**Exercise**:
Note each line in the data below that holds "overflow", and copy it.

Saved data entries:
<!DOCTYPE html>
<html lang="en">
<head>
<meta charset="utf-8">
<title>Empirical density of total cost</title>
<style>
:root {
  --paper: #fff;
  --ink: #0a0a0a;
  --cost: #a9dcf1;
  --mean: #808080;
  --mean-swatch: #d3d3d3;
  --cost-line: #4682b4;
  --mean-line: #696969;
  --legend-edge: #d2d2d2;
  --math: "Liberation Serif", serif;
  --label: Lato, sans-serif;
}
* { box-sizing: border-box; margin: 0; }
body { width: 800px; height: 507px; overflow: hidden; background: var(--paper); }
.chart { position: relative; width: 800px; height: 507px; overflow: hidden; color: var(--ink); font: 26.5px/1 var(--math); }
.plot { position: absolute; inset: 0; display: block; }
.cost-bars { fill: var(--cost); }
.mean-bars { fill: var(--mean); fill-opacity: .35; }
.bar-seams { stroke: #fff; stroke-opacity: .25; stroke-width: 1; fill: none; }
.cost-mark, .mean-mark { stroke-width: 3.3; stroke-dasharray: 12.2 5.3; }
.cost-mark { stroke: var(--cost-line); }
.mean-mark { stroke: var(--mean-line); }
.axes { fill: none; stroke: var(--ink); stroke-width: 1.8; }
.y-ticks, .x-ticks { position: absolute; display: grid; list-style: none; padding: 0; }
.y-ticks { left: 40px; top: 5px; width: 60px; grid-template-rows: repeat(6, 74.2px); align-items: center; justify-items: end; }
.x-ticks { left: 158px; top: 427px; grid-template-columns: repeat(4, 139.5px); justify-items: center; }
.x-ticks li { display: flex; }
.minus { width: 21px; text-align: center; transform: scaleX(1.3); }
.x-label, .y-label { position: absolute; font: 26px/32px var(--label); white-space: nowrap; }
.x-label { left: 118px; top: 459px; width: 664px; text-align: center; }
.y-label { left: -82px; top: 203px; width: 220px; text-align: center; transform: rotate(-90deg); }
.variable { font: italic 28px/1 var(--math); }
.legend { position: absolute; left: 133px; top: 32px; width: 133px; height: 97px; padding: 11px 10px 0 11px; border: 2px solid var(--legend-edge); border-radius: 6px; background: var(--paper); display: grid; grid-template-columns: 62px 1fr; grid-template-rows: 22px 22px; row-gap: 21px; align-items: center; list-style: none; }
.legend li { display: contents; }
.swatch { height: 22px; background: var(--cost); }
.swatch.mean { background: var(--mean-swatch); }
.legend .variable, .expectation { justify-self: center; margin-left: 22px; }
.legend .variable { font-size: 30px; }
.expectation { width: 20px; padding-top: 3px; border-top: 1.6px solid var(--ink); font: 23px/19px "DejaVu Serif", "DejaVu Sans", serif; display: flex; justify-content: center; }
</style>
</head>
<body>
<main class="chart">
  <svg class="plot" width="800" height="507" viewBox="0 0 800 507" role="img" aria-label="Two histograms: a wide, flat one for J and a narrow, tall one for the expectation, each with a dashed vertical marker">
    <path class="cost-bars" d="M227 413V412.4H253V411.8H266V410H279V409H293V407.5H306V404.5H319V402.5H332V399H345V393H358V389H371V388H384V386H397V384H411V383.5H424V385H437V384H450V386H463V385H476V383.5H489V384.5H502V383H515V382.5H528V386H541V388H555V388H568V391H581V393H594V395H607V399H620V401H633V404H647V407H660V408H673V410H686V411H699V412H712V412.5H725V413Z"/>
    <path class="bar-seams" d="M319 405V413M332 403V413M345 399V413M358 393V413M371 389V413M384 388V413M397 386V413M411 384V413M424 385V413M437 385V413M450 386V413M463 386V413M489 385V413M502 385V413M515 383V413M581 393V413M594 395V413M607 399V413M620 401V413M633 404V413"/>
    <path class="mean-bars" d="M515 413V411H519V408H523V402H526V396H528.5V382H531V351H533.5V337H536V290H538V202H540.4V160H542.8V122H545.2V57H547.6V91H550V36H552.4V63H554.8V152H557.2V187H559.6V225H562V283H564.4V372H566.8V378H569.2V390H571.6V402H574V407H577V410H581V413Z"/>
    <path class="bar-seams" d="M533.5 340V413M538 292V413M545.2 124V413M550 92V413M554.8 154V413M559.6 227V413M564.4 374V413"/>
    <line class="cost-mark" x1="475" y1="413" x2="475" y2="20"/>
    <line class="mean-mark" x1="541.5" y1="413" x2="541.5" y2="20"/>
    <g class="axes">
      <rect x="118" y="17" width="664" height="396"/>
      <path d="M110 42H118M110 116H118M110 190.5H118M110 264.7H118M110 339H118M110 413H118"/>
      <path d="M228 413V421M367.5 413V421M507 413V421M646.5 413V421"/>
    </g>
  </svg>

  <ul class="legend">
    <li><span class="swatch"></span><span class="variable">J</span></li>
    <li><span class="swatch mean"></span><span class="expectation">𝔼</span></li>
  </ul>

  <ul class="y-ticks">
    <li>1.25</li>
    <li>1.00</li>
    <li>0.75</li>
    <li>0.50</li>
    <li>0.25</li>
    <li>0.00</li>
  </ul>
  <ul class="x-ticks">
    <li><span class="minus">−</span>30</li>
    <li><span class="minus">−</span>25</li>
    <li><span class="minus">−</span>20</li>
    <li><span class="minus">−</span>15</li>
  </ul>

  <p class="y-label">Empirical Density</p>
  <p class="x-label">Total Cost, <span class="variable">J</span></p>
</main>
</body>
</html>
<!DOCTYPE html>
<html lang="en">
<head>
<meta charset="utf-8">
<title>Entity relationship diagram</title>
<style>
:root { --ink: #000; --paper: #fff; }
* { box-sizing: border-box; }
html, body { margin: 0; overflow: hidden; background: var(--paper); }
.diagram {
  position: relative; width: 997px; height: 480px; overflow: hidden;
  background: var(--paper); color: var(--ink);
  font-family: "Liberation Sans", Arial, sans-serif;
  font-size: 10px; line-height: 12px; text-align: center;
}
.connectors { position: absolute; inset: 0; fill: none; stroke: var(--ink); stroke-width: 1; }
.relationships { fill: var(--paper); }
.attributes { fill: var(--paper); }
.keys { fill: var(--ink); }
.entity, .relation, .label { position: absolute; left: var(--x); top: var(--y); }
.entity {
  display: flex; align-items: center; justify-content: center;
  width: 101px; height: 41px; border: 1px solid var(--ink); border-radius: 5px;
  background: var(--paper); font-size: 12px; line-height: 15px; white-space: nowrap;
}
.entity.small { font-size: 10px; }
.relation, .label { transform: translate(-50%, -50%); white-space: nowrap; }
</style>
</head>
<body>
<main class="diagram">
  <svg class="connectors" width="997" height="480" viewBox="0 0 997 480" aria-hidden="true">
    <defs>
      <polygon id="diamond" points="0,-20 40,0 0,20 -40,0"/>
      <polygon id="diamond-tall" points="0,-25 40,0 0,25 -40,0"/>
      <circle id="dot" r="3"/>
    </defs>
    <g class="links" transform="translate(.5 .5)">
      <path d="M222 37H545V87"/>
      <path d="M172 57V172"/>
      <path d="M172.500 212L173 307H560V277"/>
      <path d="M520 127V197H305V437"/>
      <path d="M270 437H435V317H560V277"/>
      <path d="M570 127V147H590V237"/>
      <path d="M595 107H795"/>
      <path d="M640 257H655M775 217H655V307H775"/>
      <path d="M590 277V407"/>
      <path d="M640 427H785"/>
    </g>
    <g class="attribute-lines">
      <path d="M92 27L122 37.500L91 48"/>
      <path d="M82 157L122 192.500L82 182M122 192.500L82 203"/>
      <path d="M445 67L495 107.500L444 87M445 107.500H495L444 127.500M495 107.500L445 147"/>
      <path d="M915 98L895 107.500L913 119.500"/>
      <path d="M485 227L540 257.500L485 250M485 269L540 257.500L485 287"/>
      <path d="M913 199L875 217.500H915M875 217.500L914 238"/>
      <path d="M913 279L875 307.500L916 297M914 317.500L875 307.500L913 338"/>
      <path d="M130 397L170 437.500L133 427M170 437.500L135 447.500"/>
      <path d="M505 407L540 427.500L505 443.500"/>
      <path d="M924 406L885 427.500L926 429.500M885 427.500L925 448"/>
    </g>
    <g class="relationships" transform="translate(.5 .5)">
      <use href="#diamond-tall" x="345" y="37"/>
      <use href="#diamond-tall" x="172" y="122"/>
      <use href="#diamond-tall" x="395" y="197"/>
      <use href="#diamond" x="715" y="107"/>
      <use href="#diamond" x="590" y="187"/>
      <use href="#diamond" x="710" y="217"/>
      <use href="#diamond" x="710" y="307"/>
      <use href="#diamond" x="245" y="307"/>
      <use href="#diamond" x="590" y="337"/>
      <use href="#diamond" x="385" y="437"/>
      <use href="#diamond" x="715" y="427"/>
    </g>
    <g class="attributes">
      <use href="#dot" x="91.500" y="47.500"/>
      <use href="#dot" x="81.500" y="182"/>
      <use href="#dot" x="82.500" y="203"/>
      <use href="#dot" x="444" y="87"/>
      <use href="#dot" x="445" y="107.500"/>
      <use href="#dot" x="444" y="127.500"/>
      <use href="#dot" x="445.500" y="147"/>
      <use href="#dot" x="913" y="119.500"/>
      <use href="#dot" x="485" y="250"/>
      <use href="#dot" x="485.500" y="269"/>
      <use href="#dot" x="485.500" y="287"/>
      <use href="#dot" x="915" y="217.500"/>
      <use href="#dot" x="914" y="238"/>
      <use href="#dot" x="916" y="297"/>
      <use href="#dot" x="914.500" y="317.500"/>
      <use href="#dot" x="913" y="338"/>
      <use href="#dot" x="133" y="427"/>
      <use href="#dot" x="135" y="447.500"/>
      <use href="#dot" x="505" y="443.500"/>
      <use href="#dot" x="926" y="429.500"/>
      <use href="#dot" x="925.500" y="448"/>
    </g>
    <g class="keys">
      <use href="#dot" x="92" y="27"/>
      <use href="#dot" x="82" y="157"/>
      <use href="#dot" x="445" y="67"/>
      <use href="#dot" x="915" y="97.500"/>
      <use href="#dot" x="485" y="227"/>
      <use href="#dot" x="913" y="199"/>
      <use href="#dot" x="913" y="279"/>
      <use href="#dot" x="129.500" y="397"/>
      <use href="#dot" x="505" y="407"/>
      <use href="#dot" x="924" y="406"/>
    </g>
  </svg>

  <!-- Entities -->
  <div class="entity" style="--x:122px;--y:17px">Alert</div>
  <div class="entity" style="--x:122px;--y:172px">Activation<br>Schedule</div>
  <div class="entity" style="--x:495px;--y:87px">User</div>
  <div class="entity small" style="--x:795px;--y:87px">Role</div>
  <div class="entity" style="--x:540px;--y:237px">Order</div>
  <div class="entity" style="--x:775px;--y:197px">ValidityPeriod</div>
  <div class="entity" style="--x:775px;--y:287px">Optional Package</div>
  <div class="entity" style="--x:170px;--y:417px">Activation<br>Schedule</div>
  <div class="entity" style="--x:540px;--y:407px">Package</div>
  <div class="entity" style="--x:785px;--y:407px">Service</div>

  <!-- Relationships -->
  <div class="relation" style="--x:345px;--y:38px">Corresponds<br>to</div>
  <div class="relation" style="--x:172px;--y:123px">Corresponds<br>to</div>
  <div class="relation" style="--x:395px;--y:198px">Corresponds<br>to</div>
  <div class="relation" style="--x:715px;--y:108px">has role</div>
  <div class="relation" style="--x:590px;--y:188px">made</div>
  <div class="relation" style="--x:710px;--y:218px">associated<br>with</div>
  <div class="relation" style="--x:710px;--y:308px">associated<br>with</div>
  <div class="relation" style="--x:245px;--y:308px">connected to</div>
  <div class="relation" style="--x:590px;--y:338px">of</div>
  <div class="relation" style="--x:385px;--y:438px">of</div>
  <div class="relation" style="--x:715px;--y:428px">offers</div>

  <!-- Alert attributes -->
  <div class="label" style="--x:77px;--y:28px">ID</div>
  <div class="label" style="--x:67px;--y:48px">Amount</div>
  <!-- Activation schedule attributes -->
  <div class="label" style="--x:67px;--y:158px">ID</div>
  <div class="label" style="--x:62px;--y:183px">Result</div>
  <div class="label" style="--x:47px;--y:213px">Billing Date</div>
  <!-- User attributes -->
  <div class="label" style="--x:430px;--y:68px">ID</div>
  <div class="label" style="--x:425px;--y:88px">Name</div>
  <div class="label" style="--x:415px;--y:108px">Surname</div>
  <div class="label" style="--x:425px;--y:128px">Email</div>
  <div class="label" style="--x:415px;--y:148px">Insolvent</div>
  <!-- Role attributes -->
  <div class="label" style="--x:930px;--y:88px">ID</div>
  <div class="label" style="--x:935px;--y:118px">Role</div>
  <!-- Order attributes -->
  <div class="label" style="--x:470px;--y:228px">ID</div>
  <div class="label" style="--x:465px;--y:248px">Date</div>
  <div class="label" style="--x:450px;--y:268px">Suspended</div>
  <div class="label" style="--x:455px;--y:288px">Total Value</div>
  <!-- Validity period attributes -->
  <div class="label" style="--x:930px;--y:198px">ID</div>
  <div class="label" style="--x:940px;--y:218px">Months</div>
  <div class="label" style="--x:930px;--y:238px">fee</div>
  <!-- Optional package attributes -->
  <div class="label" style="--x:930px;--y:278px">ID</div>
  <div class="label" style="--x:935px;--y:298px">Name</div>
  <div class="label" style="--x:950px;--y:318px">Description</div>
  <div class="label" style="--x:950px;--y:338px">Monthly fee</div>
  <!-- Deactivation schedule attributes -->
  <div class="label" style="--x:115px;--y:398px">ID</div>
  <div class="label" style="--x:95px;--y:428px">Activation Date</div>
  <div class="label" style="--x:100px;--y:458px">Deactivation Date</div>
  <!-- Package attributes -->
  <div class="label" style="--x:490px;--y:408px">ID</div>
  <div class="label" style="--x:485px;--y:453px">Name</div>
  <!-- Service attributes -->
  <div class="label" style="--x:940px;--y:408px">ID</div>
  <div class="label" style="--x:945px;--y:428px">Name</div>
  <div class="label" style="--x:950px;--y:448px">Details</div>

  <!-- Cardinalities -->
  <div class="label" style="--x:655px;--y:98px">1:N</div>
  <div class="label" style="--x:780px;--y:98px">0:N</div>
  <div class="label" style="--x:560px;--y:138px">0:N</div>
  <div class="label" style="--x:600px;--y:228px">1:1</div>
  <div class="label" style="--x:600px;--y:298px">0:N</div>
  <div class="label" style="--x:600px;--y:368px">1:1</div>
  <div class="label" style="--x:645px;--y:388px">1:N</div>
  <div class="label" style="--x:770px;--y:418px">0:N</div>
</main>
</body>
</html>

**Completed task**:
body { width: 800px; height: 507px; overflow: hidden; background: var(--paper); }
.chart { position: relative; width: 800px; height: 507px; overflow: hidden; color: var(--ink); font: 26.5px/1 var(--math); }
html, body { margin: 0; overflow: hidden; background: var(--paper); }
  position: relative; width: 997px; height: 480px; overflow: hidden;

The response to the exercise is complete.